Everyone knows the way to get to Radio City Music Hall is to practice, practice, practice! But the reality is that the very reason you have chosen the creative path is that you aspire to your own standards. And knowing your expectations of yourself won’t always match your ability to create is a relief. It makes the task of endless practice not only bearable but a cohesive part of a larger picture. Every discarded image becomes a single step towards the next excellent image – making each failure a valuable unseen component in your body of work. In other words – the creative process!
The trick here is to make sure you have good taste in street photography before trying to determine the value of your own work. It doesn’t do you any good to keep repeating terrible images over and over without a sense of what makes a good photograph.
Look at a lot of photographs. Really good photographs. Ask yourself why each image stands out to you and appreciate it on a molecular basis. Then go and shoot. Do your images make you feel the same way? Why not? Keep shooting but don’t just shoot the smae thing over and over. Consciously be aware that your taste is evolving and your vision is following close behind. If your images still don’t live up to your expectations then keep shooting!
Don’t try and make images that look like anything else. It’s not about copying or recreating anyone else’s style. But keep prying until you discover what it is about yoru own work that makes it unique. Then keep shooting until your work matches your expectations of yourself. Many street photographers are happy with 100 stand-out images after 20 years of shooting so it’s clear our expectations are high.
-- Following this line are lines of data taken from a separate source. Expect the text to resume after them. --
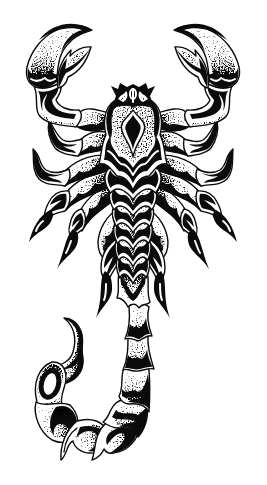
<!DOCTYPE html>
<html lang="en">
<head>
<meta charset="utf-8">
<title>Scorpion</title>
<style>
:root { --paper: #ffffff; --ink: #0b0b0b; }
html, body { margin: 0; background: var(--paper); overflow: hidden; }
svg { display: block; width: 267px; height: 485px; }
.shell { fill: var(--paper); stroke: var(--ink); stroke-width: 1.4; stroke-linejoin: round; vector-effect: non-scaling-stroke; }
.ink { fill: var(--ink); }
.rim { fill: var(--paper); }
.line { fill: none; stroke: var(--ink); stroke-width: 1.3; stroke-linecap: round; }
.gap { fill: none; stroke: var(--paper); stroke-width: 2; stroke-linecap: round; stroke-linejoin: round; }
.dots { filter: url(#stipple); }
.down { fill: url(#shade-down); }
.up { fill: url(#shade-up); }
.right { fill: url(#shade-right); }
.even { fill: url(#shade-even); }
</style>
</head>
<body>
<svg viewBox="0 0 267 485" role="img" aria-label="Black ink stippled drawing of a scorpion seen from above">
<defs>
  <filter id="stipple" x="0" y="0" width="1" height="1" color-interpolation-filters="sRGB">
    <feTurbulence type="fractalNoise" baseFrequency="0.8" numOctaves="1" seed="7"/>
    <feColorMatrix values="0 0 0 0 0  0 0 0 0 0  0 0 0 0 0  0 0 0 1 0" result="grain"/>
    <feComposite in="SourceGraphic" in2="grain" operator="arithmetic" k2="1" k3="1" k4="-0.9"/>
    <feComponentTransfer result="specks"><feFuncA type="linear" slope="5"/></feComponentTransfer>
    <feComponentTransfer in="SourceGraphic" result="area"><feFuncA type="linear" slope="8"/></feComponentTransfer>
    <feComposite in="specks" in2="area" operator="in"/>
  </filter>
  <linearGradient id="shade-down" x1="0" y1="0" x2="0" y2="1">
    <stop offset="0" stop-opacity=".24"/><stop offset=".55" stop-opacity=".34"/><stop offset="1" stop-opacity=".66"/>
  </linearGradient>
  <linearGradient id="shade-up" x1="0" y1="1" x2="0" y2="0">
    <stop offset="0" stop-opacity=".22"/><stop offset=".5" stop-opacity=".34"/><stop offset="1" stop-opacity=".68"/>
  </linearGradient>
  <linearGradient id="shade-right" x1="0" y1="0" x2="1" y2="0">
    <stop offset="0" stop-opacity=".24"/><stop offset=".5" stop-opacity=".34"/><stop offset="1" stop-opacity=".66"/>
  </linearGradient>
  <linearGradient id="shade-even"><stop offset="0" stop-opacity=".36"/><stop offset="1" stop-opacity=".4"/></linearGradient>

  <g id="back-plate">
    <path class="shell" d="M-20 0C-25 8-22 16-18 23C-13 15-6 20 0 29C6 20 13 15 18 23C22 16 25 8 20 0C10-5-10-5-20 0Z"/>
    <path class="ink" d="M-18 1C-22 9-20 13-18 18C-13 11-6 15 0 24C6 15 13 11 18 18C20 13 22 9 18 1C16 8 11 8 8 8C4 9 2 14 0 18C-2 14-4 9-8 8C-11 8-16 8-18 1Z"/>
    <path class="dots down" d="M-17 0C-15 7-11 7-8 7C-4 8-2 13 0 17C2 13 4 8 8 7C11 7 15 7 17 0C10-4-10-4-17 0Z"/>
  </g>

  <g id="claw">
    <path class="shell" d="M92 30C70 17 35 34 27 67C25 77 28 83 35 87C46 89 54 85 57 78C58 63 60 52 68 44C73 37 82 33 92 30Z"/>
    <path class="dots down" d="M88 30C68 22 39 36 31 65C29 74 32 79 37 80C46 79 52 76 54 72C55 60 59 50 66 42C71 36 79 32 88 30Z"/>
    <path class="ink" d="M92 30C75 18 50 24 39 40C54 29 70 26 82 30C70 33 63 43 61 53C65 43 74 35 92 30Z"/>
    <path class="ink" d="M28 68C31 76 36 76 41 71C42 77 47 76 52 68C52 73 54 75 57 74L57 82C48 89 38 88 33 85C28 82 27 75 28 68Z"/>
    <path class="gap" d="M31 79C37 83 42 80 45 78C48 82 52 81 55 79"/>
    <path class="shell" d="M91 47C83 46 75 51 70 56L71 50C61 60 56 74 58 88C64 87 67 81 68 77C79 72 87 61 91 47Z"/>
    <path class="ink" d="M91 47C85 58 77 68 66 73C63 77 62 82 59 87C57 77 60 66 67 58C66 64 66 67 65 69C75 65 84 57 91 47Z"/>
    <path class="dots even" d="M87 50C80 50 73 55 69 60L67 67C75 64 82 58 87 50Z"/>
  </g>

  <g id="pincer-arm">
    <path class="shell" d="M80 112C87 106 98 110 109 113L111 128C99 130 88 134 76 126Z"/>
    <path class="dots right" d="M82 114C88 109 98 113 107 115L108 126C98 126 88 130 79 124Z"/>
    <path class="ink" d="M76 126C84 127 91 122 97 125C102 121 107 120 110 118L111 129C100 130 88 135 76 126Z"/>
    <path class="shell" d="M34 86C42 91 52 87 60 83C63 89 59 95 56 100C59 107 68 111 79 110C84 115 80 122 76 127C61 125 45 124 39 115C34 107 39 97 34 86Z"/>
    <path class="ink" d="M38 91C46 93 53 90 58 87C59 92 55 96 52 100C53 109 62 114 76 114L74 119C62 118 48 116 45 107C43 101 47 97 47 94C43 99 41 104 43 111C39 105 42 97 38 91Z"/>
    <path class="dots even" d="M41 112C48 121 60 122 74 123L75 126C61 124 47 123 41 115Z"/>
  </g>

  <g id="leg-one">
    <path class="shell" d="M112 134C99 129 88 132 79 141C75 147 75 152 78 156C88 150 99 154 110 146Z"/>
    <path class="dots right" d="M109 135C98 132 88 135 82 142L79 151C88 146 98 149 108 143Z"/>
    <path class="ink" d="M78 156C81 149 87 150 91 145C95 149 102 146 110 140L110 148C99 154 88 150 78 156Z"/>
    <path class="shell" d="M82 139C75 141 68 143 63 140C57 136 55 130 49 120C47 131 50 141 55 148C61 154 70 155 78 156C83 151 83 145 82 139Z"/>
    <path class="ink" d="M49 120C47 132 51 141 56 147C62 152 70 152 76 153C74 149 68 150 63 146C68 147 73 147 77 144C71 145 66 145 61 142C55 137 54 128 49 120Z"/>
  </g>

  <g id="leg-two">
    <path class="shell" d="M112 156C96 153 79 158 66 170C62 176 62 181 65 186C80 176 96 177 113 168Z"/>
    <path class="dots right" d="M109 158C95 156 80 161 69 171L66 181C79 172 95 172 109 164Z"/>
    <path class="ink" d="M65 186C69 177 75 178 79 171C84 174 91 171 98 164C101 166 107 165 112 162L113 169C96 177 80 177 65 186Z"/>
    <path class="shell" d="M69 169C61 173 53 174 46 170C38 164 42 157 33 149C34 161 32 171 39 179C46 186 57 184 65 186C70 181 71 175 69 169Z"/>
    <path class="ink" d="M33 149C34 161 33 171 40 178C47 183 55 181 62 183C60 179 53 180 48 176C54 177 60 176 64 173C57 176 51 175 46 172C37 166 41 156 33 149Z"/>
  </g>

  <g id="leg-three">
    <path class="shell" d="M113 169C94 172 76 180 65 194C61 200 62 206 66 210C77 198 96 194 114 184Z"/>
    <path class="dots right" d="M110 172C94 175 79 183 69 194L66 204C77 194 94 190 110 180Z"/>
    <path class="ink" d="M66 210C69 199 75 201 78 193C84 196 90 192 95 183C100 186 107 182 113 176L114 186C96 194 77 198 66 210Z"/>
    <path class="shell" d="M69 191C60 190 53 194 49 202C44 211 43 219 47 221C50 214 57 213 65 211C70 205 71 197 69 191Z"/>
    <path class="ink" d="M66 194C58 193 53 198 50 205C54 203 57 201 62 200C55 206 49 209 47 216C52 210 58 210 64 208C67 203 67 198 66 194Z"/>
    <path class="ink" d="M50 210C39 216 33 227 29 242C38 230 48 230 52 219C54 215 53 212 50 210Z"/>
    <path class="gap" d="M43 221C39 224 37 228 36 231" stroke-width="1"/>
  </g>

  <g id="leg-four">
    <path class="shell" d="M112 182C97 190 85 200 79 213C76 222 78 227 82 231C90 215 103 210 115 198Z"/>
    <path class="dots right" d="M110 186C98 193 88 203 82 214L81 225C88 211 101 204 112 194Z"/>
    <path class="ink" d="M82 231C82 218 89 218 89 208C95 210 99 204 101 196C106 198 110 193 113 188L116 199C103 210 90 215 82 231Z"/>
    <path class="shell" d="M82 209C75 210 71 217 70 224C68 230 69 236 73 239C75 234 79 232 83 229C87 222 86 214 82 209Z"/>
    <path class="ink" d="M81 213C75 215 73 221 72 227C75 224 77 221 80 220C76 226 72 229 73 235C76 230 81 229 83 225C84 220 83 216 81 213Z"/>
    <path class="ink" d="M73 229C65 237 65 250 57 269C65 256 77 252 78 240C79 234 77 231 73 229Z"/>
    <path class="gap" d="M71 241C69 246 68 250 66 253"/>
  </g>

  <g id="leg-five">
    <path class="shell" d="M119 208C106 216 99 229 98 242C98 250 100 256 105 259C107 246 118 240 121 226Z"/>
    <path class="dots down" d="M117 213C107 219 102 231 101 243L104 253C106 242 116 234 118 224Z"/>
    <path class="ink" d="M105 259C101 248 107 246 105 236C111 237 114 229 114 221C117 221 119 219 120 216L122 228C118 240 107 246 105 259Z"/>
    <path class="shell" d="M118 238C107 245 101 256 101 268C101 275 104 280 108 283C110 273 117 268 121 257Z"/>
    <path class="ink" d="M117 242C109 248 104 258 104 268C108 264 109 260 113 257C111 264 106 270 107 278C110 270 117 265 119 255Z"/>
    <path class="ink" d="M105 271C98 280 104 296 96 318C104 304 113 299 112 286C112 279 110 274 105 271Z"/>
    <path class="gap" d="M106 284C106 291 106 296 104 300"/>
  </g>

  <g id="side">
    <use href="#leg-five"/><use href="#leg-four"/><use href="#leg-three"/>
    <use href="#leg-two"/><use href="#leg-one"/>
    <use href="#pincer-arm"/><use href="#claw"/>
  </g>
</defs>

<rect width="267" height="485" fill="var(--paper)"/>

<g id="limbs">
  <use href="#side"/>
  <use href="#side" transform="matrix(-1 0 0 1 266 0)"/>
</g>

<g id="tail">
  <g id="stinger">
    <path class="shell" d="M64 318C78 319 84 332 82 346C81 355 84 359 82 367C79 378 69 383 62 384L51 366C60 366 70 362 73 352C77 338 75 327 64 318Z"/>
    <path class="dots right" d="M69 321C79 325 82 335 80 347C80 356 82 360 80 366C77 375 69 380 63 381L56 368C65 366 73 361 76 350C79 338 77 328 69 321Z"/>
    <path class="ink" d="M64 318C78 319 85 332 83 346C82 355 86 360 82 370C78 379 70 383 62 385C69 377 78 373 78 362C74 368 67 369 61 370C69 365 78 360 79 347C80 333 76 324 64 318Z"/>
  </g>
  <path class="shell" d="M37 402C32 383 39 367 52 362C64 361 69 374 64 388C61 397 60 403 63 408C52 417 41 414 37 402Z"/>
  <path class="dots up" d="M38 398C34 383 41 368 52 364C63 364 66 376 61 388C57 396 45 401 38 398Z"/>
  <ellipse class="ink" cx="50" cy="384" rx="11" ry="16" transform="rotate(14 50 384)"/>
  <ellipse cx="50" cy="384" rx="6" ry="11" transform="rotate(14 50 384)" fill="var(--paper)"/>
  <path class="dots even" d="M38 401C46 405 55 402 60 396L61 407C52 413 42 411 38 401Z"/>
  <path class="shell" d="M36 402C33 414 39 432 52 440C61 444 68 443 73 438C80 428 80 415 70 405C60 400 46 408 36 402Z"/>
  <path class="dots right" d="M38 406C36 417 42 430 54 437C62 440 68 439 71 435C77 426 76 415 68 408C59 404 48 411 38 406Z"/>
  <path class="ink" d="M56 407C68 403 76 411 77 422C76 431 73 437 69 440C72 429 67 425 61 424C55 424 53 429 54 436C48 428 49 416 56 407Z"/>
  <path class="dots up" d="M57 409C66 407 72 412 73 421C66 418 57 421 53 426C51 419 53 413 57 409Z" fill="#fff"/>
  <path class="shell" d="M77 421C91 417 104 421 108 433C109 445 101 454 90 453C81 453 74 447 73 441C66 444 68 454 61 460C60 445 66 430 77 421Z"/>
  <path class="dots right" d="M76 425C90 421 102 424 105 433C106 443 99 450 90 450C82 450 77 444 75 437Z"/>
  <path class="ink" d="M80 427C94 424 103 428 106 437C104 449 96 453 88 451C97 447 100 438 95 433C90 429 82 431 76 438Z"/>
  <path class="line" d="M64 452C65 442 70 433 77 428"/>
  <path class="shell" d="M105 424C118 417 134 420 138 429C139 440 126 452 113 453C109 454 106 452 104 449C102 454 98 458 92 460C96 449 94 434 105 424Z"/>
  <path class="dots right" d="M107 427C118 420 130 423 134 430C134 438 124 448 113 450C106 450 102 441 107 427Z"/>
  <path class="ink" d="M112 431C122 425 132 426 137 429C138 441 124 453 110 453C119 447 127 440 124 434C120 431 113 436 107 445C105 439 107 434 112 431Z"/>
  <path class="shell" d="M116 403C125 396 140 399 147 407C149 418 144 431 138 437C136 429 129 427 119 428C112 428 107 425 103 422C110 417 109 409 116 403Z"/>
  <path class="dots down" d="M118 405C126 400 138 403 144 409C146 418 142 426 138 432C134 425 127 424 119 425C113 425 112 414 118 405Z"/>
  <path class="ink" d="M116 410C121 416 131 411 138 415C143 411 145 409 147 407C149 418 144 431 138 437C136 430 129 426 119 427C124 422 131 424 135 421C128 418 117 421 112 417Z"/>
  <path class="shell" d="M124 368C132 362 143 363 149 370C150 383 150 396 149 412C145 404 137 403 129 404C124 404 120 400 119 396C124 387 120 377 124 368Z"/>
  <path class="dots down" d="M126 370C132 365 142 366 146 372C147 384 147 394 146 403C141 399 133 400 128 400C120 397 126 381 126 370Z"/>
  <path class="ink" d="M122 389C127 396 132 387 138 392C143 392 146 382 148 374C150 389 150 400 149 409C145 403 136 403 128 402C133 397 139 400 143 398C136 395 126 400 122 396Z"/>
  <path class="shell" d="M128 335C134 330 142 330 148 336C147 348 151 360 154 369C148 367 142 372 135 371C130 371 126 368 123 370C128 359 128 347 128 335Z"/>
  <path class="dots down" d="M130 337C135 333 142 333 145 338C145 350 147 358 149 364C142 367 135 368 128 365C131 355 130 347 130 337Z"/>
  <path class="ink" d="M128 355C133 362 136 355 140 359C144 359 146 354 147 349C148 358 151 364 153 367C146 366 140 371 133 369C129 368 127 368 125 368Z"/>
  <path class="shell" d="M129 306C135 302 143 302 149 307C146 317 149 328 152 336C146 334 143 340 138 341C133 339 129 337 125 339C130 328 130 317 129 306Z"/>
  <path class="dots down" d="M132 308C136 305 142 305 145 309C144 318 146 326 148 332C143 333 141 337 138 338C134 336 131 335 129 335C132 325 132 317 132 308Z"/>
  <path class="ink" d="M130 324C134 331 136 324 139 328C143 326 145 322 146 318C147 327 149 330 150 334C145 333 142 339 138 339C134 337 131 336 127 337Z"/>
</g>

<g id="abdomen">
  <path class="shell" d="M119 272C117 282 120 290 117 298C122 298 126 303 128 307C131 303 136 303 139 308C142 303 147 306 150 302C146 292 150 282 147 272Z"/>
  <path class="dots up" d="M122 274C120 284 123 290 121 296C126 297 128 302 130 303C134 300 137 301 140 303C142 300 144 301 146 299C143 290 146 282 144 274Z"/>
  <path class="ink" d="M120 275C126 282 128 288 133 294C138 288 140 282 146 275L145 284C141 288 139 298 133 301C127 298 125 288 121 284Z"/>
  <use href="#back-plate" transform="translate(133 256) scale(.74 .95)"/>
  <use href="#back-plate" transform="translate(133 239) scale(.8 .95)"/>
  <use href="#back-plate" transform="translate(133 222) scale(.86 .95)"/>
  <use href="#back-plate" transform="translate(133 205) scale(.92 .95)"/>
  <use href="#back-plate" transform="translate(133 187) scale(1.05 1)"/>
  <use href="#back-plate" transform="translate(133 169) scale(1.25 1.05)"/>
</g>

<g id="carapace">
  <path class="shell" d="M114 101C104 108 103 123 106 135C101 144 102 153 99 164C108 162 112 171 117 176C124 176 129 181 133 190C137 181 142 176 149 176C154 171 158 162 167 164C164 153 165 144 160 135C163 123 162 108 152 101Z"/>
  <path class="ink" d="M109 138C104 146 106 152 104 160C111 159 115 167 119 171C126 171 130 177 133 183C136 177 140 171 147 171C151 167 155 159 162 160C160 152 162 146 157 138Z"/>
  <path class="gap" d="M108 151C114 153 116 161 121 164C127 164 130 170 133 175C136 170 139 164 145 164C150 161 152 153 158 151"/>
  <path class="shell" d="M115 101C105 109 106 127 110 137C109 147 114 149 118 157C125 157 129 163 133 169C137 163 141 157 148 157C152 149 157 147 156 137C160 127 161 109 151 101Z"/>
  <path class="dots even" d="M115 104C108 112 109 127 113 137C112 145 117 148 120 154C126 154 130 160 133 164C136 160 140 154 146 154C149 148 154 145 153 137C157 127 158 112 151 104Z"/>
  <path class="ink" d="M112 103C104 112 106 128 111 138C114 129 109 119 114 109C119 103 127 108 133 104C139 108 147 103 152 109C157 119 152 129 155 138C160 128 162 112 154 103Z"/>
  <path class="shell" d="M133 110C128 118 119 121 122 131C124 139 130 143 133 157C136 143 142 139 144 131C147 121 138 118 133 110Z"/>
  <path class="ink" d="M133 115C130 121 123 124 126 131C128 138 132 142 133 150C134 142 138 138 140 131C143 124 136 121 133 115Z"/>
  <path class="ink" d="M113 104L116 96L111 86L118 89L120 83L127 87L133 84L139 87L146 83L148 89L155 86L150 96L153 104C146 109 139 103 133 108C127 103 120 109 113 104Z"/>
  <path class="rim" d="M118 99C121 94 124 95 126 91C129 94 127 101 123 102ZM148 99C145 94 142 95 140 91C137 94 139 101 143 102Z"/>
  <path class="dots even" d="M120 99L126 94L123 101ZM146 99L140 94L143 101Z"/>
  <ellipse class="gap" cx="133" cy="94" rx="3" ry="5" stroke-width="1"/>
  <path class="gap" d="M133 89V102"/>
</g>
</svg>
</body>
</html>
That’s what makes this worth doing!
What’s your take on Ira Glass creative advice? Obvious or inspirational? Post your ideas in the comments below and keep the conversation going!